* [YOUR INSTRUCTIONS] Filter the records below for the word "upperLeft". Copy each line that holds it.

Top of GIVEN RECORDS

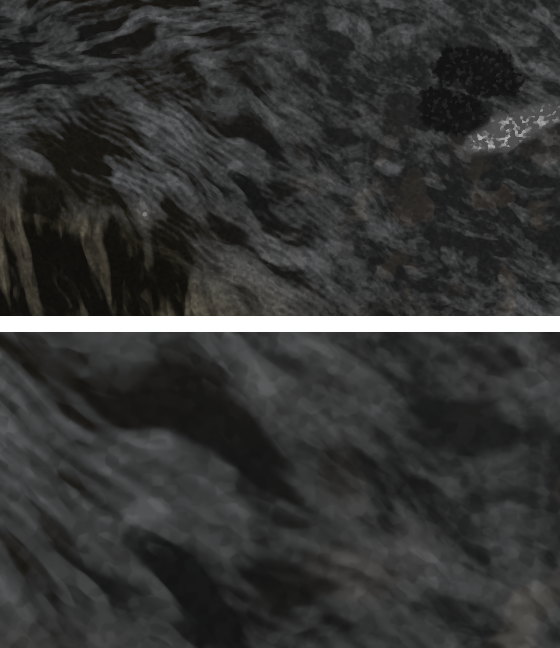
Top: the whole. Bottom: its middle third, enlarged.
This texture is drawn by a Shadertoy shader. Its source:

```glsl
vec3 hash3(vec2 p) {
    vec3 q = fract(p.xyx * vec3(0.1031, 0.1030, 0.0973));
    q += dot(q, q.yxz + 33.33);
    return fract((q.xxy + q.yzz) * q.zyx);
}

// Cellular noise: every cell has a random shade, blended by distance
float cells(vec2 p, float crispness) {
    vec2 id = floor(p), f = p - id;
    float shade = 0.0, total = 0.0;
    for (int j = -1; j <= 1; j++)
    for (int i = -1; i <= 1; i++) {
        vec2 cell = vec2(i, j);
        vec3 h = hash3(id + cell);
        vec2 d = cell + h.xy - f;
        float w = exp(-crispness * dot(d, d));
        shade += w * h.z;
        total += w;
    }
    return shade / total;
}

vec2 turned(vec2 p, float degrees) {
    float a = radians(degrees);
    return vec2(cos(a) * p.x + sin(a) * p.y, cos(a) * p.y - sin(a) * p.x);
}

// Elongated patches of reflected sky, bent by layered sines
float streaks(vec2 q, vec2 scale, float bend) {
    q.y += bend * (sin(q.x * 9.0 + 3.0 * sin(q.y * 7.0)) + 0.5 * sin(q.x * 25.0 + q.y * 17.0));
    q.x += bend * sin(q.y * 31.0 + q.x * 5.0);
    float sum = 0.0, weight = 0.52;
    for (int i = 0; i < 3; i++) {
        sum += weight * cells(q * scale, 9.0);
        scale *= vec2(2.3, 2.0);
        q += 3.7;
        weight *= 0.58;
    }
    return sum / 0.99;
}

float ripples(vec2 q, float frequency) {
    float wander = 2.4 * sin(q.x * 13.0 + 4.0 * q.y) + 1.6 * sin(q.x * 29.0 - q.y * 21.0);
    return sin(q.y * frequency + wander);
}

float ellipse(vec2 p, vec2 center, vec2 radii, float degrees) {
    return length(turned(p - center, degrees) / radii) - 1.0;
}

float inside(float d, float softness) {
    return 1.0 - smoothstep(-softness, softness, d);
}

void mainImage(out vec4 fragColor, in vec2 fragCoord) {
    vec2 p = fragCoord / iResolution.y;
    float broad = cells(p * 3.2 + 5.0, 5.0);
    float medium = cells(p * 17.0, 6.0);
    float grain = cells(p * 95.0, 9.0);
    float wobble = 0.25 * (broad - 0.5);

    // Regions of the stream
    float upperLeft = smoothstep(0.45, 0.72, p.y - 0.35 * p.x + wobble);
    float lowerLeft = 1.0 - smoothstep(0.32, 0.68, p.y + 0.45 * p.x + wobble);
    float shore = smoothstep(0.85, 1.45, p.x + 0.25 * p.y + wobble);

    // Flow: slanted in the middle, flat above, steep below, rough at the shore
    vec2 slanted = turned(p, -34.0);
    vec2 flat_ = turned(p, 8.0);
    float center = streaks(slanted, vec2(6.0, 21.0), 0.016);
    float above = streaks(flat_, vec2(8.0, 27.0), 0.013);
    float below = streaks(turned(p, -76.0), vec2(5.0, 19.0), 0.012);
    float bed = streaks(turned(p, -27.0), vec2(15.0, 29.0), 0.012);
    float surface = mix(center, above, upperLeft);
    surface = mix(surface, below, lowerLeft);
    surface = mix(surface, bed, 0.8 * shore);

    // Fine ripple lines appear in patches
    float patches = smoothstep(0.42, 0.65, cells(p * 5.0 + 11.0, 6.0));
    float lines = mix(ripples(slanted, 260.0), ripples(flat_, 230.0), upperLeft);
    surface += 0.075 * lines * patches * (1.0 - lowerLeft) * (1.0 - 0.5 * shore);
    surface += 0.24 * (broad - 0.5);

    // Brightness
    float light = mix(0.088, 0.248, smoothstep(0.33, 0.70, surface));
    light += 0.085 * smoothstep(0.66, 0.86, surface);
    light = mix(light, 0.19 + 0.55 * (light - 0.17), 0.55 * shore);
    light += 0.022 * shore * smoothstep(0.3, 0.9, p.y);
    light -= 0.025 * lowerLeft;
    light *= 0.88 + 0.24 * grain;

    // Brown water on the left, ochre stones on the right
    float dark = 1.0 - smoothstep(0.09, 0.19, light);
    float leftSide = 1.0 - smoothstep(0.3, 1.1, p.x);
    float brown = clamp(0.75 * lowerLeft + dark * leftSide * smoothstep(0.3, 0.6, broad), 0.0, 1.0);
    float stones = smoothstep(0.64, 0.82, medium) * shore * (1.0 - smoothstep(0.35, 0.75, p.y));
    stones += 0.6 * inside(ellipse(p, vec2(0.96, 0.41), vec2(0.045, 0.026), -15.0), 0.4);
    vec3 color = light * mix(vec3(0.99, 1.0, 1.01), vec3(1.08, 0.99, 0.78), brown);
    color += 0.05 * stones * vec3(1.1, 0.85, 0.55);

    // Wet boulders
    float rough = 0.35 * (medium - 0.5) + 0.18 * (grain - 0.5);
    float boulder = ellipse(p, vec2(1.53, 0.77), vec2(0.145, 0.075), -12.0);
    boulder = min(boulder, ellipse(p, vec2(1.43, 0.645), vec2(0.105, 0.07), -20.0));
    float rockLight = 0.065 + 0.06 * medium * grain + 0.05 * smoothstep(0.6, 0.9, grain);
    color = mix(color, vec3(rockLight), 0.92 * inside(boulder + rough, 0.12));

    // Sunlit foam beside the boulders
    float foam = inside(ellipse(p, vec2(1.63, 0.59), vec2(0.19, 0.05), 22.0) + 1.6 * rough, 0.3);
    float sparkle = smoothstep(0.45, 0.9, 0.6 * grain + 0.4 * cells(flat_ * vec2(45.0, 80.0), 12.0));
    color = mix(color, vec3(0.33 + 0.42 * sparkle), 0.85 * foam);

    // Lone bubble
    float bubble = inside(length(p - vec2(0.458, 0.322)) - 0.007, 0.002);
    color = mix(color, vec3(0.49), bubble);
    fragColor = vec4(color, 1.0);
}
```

Bottom of GIVEN RECORDS
Top of GIVEN RECORDS

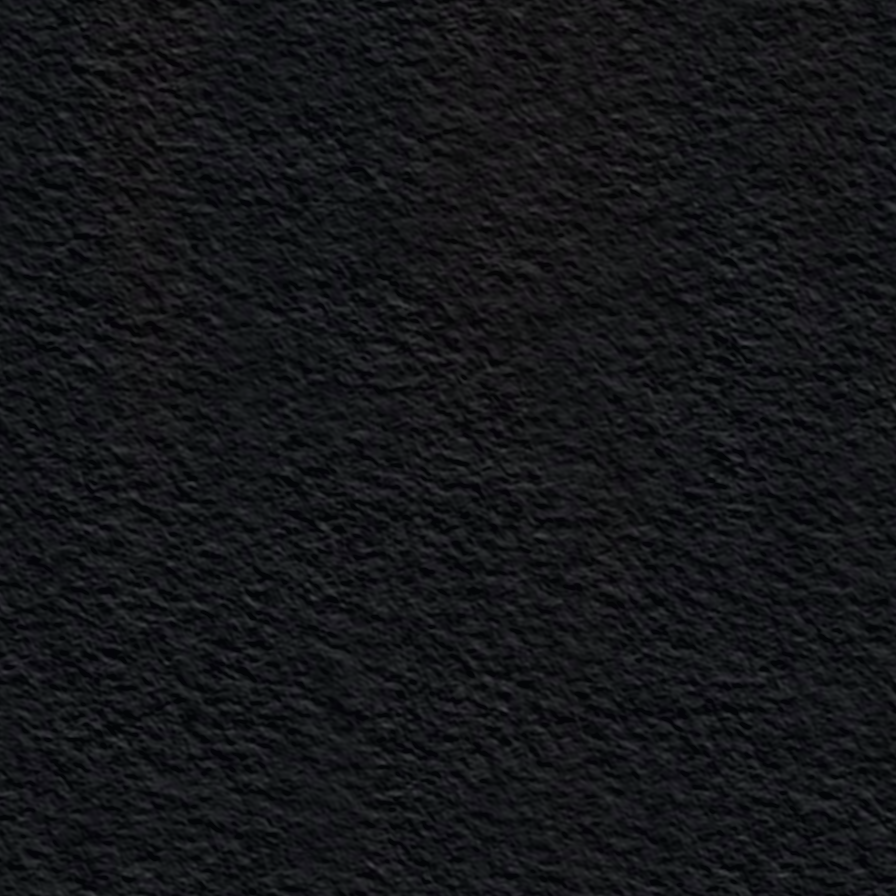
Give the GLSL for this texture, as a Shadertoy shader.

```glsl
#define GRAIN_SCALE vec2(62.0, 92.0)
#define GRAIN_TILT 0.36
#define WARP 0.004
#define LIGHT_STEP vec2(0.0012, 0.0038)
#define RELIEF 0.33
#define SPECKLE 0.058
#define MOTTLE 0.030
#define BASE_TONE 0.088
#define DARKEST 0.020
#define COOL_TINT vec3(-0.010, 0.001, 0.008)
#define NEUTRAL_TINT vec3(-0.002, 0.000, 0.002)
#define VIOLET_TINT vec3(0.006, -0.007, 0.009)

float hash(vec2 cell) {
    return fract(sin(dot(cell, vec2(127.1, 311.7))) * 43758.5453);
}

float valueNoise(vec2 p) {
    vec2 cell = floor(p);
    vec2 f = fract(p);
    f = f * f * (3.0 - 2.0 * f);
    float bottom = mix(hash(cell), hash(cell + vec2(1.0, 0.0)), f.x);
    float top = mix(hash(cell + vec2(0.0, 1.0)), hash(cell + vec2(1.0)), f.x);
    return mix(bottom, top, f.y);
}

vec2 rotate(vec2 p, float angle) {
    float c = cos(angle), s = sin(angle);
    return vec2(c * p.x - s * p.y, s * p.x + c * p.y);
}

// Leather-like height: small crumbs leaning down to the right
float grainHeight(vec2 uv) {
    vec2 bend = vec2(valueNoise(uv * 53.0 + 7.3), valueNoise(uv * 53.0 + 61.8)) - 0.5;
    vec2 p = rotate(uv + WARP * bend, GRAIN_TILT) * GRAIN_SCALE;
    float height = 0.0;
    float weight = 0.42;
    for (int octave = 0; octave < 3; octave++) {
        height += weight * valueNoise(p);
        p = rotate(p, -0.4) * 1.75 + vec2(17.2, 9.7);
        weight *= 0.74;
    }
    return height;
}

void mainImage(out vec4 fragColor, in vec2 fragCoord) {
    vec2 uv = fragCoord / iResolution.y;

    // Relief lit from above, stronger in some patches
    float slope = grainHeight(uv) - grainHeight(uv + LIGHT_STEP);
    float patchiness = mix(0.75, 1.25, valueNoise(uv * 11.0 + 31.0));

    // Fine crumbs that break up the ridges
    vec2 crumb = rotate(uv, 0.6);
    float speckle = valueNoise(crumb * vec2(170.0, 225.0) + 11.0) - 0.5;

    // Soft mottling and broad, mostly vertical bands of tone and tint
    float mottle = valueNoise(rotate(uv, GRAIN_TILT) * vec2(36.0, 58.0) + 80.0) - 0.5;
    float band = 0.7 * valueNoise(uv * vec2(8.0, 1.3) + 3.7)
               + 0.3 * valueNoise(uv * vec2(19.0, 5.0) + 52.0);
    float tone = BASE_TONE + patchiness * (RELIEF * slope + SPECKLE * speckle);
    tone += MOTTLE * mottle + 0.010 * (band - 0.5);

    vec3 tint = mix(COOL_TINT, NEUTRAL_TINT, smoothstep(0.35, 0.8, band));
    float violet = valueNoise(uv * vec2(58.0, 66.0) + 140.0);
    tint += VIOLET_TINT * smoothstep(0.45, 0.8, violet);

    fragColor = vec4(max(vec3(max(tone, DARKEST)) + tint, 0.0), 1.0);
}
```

Bottom of GIVEN RECORDS

* [RESPONSE TO THIS EXERCISE]
    float upperLeft = smoothstep(0.45, 0.72, p.y - 0.35 * p.x + wobble);
    float surface = mix(center, above, upperLeft);
    float lines = mix(ripples(slanted, 260.0), ripples(flat_, 230.0), upperLeft);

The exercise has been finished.